* _TASK DESCRIPTION_:
Whenever a line in the entries below contains "lilac", copy that line.

[Source texts of formatted documents]

──────

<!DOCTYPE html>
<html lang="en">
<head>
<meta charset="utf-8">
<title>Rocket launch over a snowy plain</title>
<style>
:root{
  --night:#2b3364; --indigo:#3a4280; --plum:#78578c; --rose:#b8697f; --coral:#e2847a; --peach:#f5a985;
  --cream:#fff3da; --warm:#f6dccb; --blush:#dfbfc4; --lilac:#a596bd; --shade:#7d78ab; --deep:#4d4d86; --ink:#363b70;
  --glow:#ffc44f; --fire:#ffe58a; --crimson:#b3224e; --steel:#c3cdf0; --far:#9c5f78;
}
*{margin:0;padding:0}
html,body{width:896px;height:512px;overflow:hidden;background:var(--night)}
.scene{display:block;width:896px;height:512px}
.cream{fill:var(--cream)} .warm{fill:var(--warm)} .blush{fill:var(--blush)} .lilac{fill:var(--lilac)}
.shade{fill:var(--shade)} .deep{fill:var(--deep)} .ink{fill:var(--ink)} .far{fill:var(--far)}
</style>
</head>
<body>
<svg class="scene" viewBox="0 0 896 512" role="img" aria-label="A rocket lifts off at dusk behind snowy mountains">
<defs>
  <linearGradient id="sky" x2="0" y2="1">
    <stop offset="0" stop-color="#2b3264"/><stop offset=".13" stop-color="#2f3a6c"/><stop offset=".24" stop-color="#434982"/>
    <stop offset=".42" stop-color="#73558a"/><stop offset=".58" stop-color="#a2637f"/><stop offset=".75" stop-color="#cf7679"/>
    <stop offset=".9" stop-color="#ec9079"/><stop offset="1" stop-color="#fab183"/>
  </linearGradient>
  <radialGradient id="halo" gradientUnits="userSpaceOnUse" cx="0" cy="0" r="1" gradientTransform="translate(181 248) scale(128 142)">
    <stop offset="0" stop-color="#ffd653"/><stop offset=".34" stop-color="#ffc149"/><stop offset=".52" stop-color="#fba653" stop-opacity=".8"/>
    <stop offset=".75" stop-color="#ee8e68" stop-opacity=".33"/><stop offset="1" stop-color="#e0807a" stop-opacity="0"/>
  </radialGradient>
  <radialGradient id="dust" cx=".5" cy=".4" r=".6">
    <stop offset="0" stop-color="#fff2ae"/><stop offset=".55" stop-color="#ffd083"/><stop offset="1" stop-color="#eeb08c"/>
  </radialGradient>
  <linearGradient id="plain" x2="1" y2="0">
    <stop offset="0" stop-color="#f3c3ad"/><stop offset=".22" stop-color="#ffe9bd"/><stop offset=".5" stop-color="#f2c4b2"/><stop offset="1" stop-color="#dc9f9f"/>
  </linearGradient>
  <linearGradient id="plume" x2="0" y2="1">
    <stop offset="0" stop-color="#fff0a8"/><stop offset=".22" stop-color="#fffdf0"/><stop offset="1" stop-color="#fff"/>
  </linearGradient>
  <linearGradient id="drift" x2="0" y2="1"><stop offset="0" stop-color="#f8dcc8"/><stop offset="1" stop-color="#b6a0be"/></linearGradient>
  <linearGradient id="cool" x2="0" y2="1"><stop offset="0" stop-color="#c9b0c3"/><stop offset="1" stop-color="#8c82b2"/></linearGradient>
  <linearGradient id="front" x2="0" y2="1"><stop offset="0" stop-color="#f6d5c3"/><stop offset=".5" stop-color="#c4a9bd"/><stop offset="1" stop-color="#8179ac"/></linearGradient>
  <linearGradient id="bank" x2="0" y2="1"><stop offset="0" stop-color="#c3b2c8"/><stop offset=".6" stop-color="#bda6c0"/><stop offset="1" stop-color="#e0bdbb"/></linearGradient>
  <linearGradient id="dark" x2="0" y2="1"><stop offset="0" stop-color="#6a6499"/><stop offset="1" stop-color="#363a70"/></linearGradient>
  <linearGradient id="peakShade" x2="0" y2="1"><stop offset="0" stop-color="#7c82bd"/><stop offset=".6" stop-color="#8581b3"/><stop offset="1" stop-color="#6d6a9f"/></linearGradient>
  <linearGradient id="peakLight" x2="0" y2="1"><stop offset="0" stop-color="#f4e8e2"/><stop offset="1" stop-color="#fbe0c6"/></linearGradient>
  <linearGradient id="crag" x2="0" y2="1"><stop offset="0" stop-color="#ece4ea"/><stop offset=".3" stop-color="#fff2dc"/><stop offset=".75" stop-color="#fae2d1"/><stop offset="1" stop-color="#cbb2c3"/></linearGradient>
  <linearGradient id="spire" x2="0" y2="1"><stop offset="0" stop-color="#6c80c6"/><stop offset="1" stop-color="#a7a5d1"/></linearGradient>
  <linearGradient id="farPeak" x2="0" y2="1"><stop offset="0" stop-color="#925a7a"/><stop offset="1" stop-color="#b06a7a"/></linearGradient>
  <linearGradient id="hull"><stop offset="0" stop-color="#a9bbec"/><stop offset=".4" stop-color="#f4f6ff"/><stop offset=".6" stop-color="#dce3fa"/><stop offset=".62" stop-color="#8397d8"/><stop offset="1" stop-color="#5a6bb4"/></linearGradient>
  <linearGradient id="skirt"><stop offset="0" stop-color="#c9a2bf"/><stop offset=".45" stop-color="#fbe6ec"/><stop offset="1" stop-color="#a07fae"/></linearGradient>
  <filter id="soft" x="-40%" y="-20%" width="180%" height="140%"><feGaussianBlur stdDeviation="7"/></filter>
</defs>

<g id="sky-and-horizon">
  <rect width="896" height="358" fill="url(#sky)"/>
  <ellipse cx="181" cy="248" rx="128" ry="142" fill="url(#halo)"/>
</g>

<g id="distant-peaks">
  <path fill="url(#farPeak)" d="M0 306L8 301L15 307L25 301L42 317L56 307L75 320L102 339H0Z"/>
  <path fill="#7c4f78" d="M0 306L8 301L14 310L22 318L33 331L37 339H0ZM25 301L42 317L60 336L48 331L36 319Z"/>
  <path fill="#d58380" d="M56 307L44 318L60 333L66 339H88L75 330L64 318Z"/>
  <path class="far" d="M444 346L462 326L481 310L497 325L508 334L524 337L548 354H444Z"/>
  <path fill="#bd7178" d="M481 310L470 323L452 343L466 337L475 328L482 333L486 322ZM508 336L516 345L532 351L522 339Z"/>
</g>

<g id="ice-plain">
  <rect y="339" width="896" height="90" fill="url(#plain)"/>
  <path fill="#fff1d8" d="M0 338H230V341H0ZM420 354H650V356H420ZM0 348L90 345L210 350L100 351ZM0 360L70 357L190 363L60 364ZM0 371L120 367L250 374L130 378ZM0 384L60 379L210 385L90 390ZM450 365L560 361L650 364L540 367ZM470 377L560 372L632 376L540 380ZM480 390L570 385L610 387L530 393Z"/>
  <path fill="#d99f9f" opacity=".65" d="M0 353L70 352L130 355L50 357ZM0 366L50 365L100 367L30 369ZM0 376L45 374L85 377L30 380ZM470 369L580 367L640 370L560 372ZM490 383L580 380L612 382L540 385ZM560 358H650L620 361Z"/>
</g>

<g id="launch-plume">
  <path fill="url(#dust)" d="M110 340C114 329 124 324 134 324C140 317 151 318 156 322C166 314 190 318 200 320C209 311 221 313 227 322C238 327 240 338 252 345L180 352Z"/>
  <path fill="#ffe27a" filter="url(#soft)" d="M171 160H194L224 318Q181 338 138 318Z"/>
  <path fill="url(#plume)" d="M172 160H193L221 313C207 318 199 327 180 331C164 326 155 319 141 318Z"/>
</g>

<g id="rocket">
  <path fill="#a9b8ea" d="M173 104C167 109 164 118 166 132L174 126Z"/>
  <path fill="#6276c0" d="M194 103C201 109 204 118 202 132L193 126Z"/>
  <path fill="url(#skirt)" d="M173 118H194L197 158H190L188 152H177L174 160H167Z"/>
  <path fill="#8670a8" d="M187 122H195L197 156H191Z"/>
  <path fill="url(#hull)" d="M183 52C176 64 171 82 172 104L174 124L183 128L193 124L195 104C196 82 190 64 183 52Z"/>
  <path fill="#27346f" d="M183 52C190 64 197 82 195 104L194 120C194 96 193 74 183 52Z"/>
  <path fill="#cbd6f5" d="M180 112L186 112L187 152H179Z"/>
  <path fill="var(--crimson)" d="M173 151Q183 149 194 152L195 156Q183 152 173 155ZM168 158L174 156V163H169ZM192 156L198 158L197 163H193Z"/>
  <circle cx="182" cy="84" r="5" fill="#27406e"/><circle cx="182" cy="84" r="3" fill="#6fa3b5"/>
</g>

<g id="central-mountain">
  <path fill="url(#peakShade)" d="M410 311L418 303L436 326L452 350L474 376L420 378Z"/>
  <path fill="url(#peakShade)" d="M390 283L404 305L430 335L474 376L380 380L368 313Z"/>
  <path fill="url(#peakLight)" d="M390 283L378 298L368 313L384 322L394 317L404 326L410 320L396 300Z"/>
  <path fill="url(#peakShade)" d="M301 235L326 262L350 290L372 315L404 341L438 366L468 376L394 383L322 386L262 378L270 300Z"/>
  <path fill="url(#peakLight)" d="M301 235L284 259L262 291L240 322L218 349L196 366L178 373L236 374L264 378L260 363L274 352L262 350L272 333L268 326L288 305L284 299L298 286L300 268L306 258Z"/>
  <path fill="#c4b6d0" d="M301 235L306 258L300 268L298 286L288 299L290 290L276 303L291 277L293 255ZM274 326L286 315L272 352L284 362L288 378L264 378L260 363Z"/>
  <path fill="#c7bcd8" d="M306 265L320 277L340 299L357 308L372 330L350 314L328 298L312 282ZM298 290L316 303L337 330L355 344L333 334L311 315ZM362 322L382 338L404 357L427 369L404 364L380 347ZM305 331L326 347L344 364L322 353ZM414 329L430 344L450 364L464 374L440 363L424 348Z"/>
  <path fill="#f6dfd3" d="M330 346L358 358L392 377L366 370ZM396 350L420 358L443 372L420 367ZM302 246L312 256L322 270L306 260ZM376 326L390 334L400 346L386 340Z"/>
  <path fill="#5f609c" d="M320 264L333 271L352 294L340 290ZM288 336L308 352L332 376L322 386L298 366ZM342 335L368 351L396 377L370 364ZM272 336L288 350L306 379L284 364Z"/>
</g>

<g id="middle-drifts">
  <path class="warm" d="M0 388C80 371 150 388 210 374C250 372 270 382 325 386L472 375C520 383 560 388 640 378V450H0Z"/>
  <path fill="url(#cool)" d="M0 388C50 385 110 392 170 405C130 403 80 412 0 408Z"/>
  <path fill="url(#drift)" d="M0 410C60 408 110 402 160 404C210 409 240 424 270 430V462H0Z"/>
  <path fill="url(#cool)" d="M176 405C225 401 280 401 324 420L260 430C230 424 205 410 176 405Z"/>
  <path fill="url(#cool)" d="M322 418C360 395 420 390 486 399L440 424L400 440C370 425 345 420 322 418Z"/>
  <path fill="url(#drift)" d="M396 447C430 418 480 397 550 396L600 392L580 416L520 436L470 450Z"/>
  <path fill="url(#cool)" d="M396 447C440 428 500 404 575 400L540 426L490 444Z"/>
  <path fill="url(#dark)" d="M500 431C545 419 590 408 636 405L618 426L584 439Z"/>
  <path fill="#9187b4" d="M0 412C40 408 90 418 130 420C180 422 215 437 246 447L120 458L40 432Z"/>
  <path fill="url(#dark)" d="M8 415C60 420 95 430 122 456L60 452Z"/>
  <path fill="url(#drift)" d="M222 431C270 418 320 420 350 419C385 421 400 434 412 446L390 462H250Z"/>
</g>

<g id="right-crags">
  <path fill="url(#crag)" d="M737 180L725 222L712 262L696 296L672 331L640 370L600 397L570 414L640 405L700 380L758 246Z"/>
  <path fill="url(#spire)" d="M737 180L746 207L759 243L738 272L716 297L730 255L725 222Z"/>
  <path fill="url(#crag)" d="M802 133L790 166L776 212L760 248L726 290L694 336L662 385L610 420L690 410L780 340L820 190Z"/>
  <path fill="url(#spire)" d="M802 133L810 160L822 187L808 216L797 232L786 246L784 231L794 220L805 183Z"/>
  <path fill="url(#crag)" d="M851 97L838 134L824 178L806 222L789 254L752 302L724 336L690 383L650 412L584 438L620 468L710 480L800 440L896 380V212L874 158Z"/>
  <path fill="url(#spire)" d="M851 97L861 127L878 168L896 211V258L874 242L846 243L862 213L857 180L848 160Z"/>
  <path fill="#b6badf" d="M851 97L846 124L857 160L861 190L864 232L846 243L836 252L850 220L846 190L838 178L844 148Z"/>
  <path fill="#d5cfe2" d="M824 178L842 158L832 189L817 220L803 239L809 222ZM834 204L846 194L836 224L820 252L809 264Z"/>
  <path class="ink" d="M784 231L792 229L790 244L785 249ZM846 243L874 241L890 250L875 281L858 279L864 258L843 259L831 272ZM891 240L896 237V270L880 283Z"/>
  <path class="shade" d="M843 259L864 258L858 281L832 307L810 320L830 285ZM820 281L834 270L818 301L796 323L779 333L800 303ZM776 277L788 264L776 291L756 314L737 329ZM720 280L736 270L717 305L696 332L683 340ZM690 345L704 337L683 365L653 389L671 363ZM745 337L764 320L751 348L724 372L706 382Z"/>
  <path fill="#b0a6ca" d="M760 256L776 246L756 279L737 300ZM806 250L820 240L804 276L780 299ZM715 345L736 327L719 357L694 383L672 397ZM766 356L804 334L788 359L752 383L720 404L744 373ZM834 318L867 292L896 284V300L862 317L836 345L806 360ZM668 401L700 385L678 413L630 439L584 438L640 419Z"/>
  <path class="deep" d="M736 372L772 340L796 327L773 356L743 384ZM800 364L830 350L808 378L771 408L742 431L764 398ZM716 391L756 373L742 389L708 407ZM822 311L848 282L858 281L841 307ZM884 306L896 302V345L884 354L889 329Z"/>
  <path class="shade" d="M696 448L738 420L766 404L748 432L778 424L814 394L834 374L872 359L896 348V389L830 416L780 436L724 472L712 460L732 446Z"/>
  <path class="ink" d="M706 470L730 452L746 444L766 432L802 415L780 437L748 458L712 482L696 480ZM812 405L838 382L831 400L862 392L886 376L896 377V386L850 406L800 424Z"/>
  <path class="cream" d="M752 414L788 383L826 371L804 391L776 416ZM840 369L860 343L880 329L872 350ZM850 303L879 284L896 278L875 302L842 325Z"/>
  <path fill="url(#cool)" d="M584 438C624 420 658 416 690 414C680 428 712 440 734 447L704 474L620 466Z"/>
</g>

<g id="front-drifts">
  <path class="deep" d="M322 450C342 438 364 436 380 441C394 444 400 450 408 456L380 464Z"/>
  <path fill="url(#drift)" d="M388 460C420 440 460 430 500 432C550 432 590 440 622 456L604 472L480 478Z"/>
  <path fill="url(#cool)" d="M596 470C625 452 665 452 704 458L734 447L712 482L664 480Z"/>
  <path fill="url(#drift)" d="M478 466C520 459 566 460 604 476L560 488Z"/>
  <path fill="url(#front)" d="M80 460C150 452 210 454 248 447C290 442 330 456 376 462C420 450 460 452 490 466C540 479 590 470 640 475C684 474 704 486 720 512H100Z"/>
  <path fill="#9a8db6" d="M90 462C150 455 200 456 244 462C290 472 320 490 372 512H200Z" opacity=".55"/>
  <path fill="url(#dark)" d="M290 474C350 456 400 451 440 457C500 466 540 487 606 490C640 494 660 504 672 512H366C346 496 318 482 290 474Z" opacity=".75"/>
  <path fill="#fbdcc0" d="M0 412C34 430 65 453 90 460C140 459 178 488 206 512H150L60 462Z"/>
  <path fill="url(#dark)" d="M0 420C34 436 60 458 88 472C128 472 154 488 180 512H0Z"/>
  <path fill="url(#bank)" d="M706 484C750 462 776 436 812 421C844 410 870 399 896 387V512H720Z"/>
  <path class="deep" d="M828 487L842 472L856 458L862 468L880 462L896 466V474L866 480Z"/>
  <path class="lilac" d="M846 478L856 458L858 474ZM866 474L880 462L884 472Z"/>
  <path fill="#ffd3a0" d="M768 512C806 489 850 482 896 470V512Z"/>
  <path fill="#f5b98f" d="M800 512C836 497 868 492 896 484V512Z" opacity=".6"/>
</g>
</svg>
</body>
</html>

──────

* _EXERCISE RESULT_:
  --cream:#fff3da; --warm:#f6dccb; --blush:#dfbfc4; --lilac:#a596bd; --shade:#7d78ab; --deep:#4d4d86; --ink:#363b70;
.cream{fill:var(--cream)} .warm{fill:var(--warm)} .blush{fill:var(--blush)} .lilac{fill:var(--lilac)}
  <path class="lilac" d="M846 478L856 458L858 474ZM866 474L880 462L884 472Z"/>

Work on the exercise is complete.